======== Source records ========
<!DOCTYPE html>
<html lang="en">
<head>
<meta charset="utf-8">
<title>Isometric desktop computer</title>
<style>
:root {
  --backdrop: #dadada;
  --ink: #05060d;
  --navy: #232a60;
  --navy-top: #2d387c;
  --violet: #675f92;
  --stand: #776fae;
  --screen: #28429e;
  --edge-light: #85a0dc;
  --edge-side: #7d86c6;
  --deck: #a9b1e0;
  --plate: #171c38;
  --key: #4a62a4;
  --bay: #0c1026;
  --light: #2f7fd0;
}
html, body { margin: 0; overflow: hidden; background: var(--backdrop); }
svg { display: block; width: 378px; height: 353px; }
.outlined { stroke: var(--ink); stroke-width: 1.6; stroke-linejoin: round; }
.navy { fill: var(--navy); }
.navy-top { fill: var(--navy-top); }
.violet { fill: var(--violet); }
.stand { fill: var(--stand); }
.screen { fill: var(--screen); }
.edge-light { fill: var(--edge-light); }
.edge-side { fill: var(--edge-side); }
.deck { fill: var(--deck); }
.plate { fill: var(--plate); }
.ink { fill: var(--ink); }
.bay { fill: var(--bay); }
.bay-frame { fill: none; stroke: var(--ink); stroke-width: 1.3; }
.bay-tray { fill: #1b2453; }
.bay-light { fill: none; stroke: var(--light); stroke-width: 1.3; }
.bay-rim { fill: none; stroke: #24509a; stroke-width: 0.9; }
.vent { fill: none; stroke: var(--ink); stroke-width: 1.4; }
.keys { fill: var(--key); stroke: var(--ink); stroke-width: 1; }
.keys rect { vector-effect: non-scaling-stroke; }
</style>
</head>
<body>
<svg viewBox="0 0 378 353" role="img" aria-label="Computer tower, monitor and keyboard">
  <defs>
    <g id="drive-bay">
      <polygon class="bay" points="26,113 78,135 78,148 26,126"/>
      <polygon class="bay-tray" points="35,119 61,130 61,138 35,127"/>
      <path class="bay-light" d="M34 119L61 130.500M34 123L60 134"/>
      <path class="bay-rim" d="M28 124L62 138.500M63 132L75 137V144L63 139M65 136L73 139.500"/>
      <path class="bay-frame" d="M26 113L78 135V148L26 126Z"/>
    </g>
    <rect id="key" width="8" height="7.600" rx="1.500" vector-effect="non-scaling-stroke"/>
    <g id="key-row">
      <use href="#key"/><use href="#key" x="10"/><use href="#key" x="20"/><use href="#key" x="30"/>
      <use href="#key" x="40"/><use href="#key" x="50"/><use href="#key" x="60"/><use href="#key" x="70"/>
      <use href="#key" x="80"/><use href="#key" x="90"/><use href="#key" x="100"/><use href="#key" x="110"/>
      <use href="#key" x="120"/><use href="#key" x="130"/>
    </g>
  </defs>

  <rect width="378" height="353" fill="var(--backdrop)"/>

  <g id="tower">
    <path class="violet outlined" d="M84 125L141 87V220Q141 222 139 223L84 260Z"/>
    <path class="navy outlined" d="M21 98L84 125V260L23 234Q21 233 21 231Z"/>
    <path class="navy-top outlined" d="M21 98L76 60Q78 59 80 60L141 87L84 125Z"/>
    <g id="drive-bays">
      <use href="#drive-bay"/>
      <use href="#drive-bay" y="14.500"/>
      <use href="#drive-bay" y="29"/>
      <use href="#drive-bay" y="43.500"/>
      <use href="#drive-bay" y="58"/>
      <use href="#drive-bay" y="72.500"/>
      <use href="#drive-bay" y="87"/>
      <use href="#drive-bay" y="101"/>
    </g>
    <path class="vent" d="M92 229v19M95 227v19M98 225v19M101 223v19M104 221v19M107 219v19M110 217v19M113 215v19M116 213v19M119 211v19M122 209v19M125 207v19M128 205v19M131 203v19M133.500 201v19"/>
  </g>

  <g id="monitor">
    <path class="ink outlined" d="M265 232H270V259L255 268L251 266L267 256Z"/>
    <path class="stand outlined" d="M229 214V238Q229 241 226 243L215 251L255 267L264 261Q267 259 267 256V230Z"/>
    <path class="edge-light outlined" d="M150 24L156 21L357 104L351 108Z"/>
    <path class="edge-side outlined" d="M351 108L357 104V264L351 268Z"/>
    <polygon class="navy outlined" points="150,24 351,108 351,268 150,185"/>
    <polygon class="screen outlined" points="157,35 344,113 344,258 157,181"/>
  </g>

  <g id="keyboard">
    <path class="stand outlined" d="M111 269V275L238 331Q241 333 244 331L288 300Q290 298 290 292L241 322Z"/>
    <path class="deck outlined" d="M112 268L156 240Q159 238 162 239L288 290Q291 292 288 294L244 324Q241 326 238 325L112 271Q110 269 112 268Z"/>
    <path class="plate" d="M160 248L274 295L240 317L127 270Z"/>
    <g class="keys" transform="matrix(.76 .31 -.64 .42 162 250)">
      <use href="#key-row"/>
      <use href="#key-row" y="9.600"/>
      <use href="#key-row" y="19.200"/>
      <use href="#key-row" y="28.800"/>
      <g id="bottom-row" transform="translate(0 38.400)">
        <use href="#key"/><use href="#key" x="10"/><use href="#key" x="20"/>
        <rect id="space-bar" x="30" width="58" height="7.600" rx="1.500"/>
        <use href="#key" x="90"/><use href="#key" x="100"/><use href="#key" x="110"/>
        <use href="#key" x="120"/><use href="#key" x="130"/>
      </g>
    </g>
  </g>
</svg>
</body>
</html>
========
» Exercise directions
Retype the records above exactly, from their first line through the line that contains "0; overflow: hidden;", and stop there.

» Reply to the task
<!DOCTYPE html>
<html lang="en">
<head>
<meta charset="utf-8">
<title>Isometric desktop computer</title>
<style>
:root {
  --backdrop: #dadada;
  --ink: #05060d;
  --navy: #232a60;
  --navy-top: #2d387c;
  --violet: #675f92;
  --stand: #776fae;
  --screen: #28429e;
  --edge-light: #85a0dc;
  --edge-side: #7d86c6;
  --deck: #a9b1e0;
  --plate: #171c38;
  --key: #4a62a4;
  --bay: #0c1026;
  --light: #2f7fd0;
}
html, body { margin: 0; overflow: hidden; background: var(--backdrop); }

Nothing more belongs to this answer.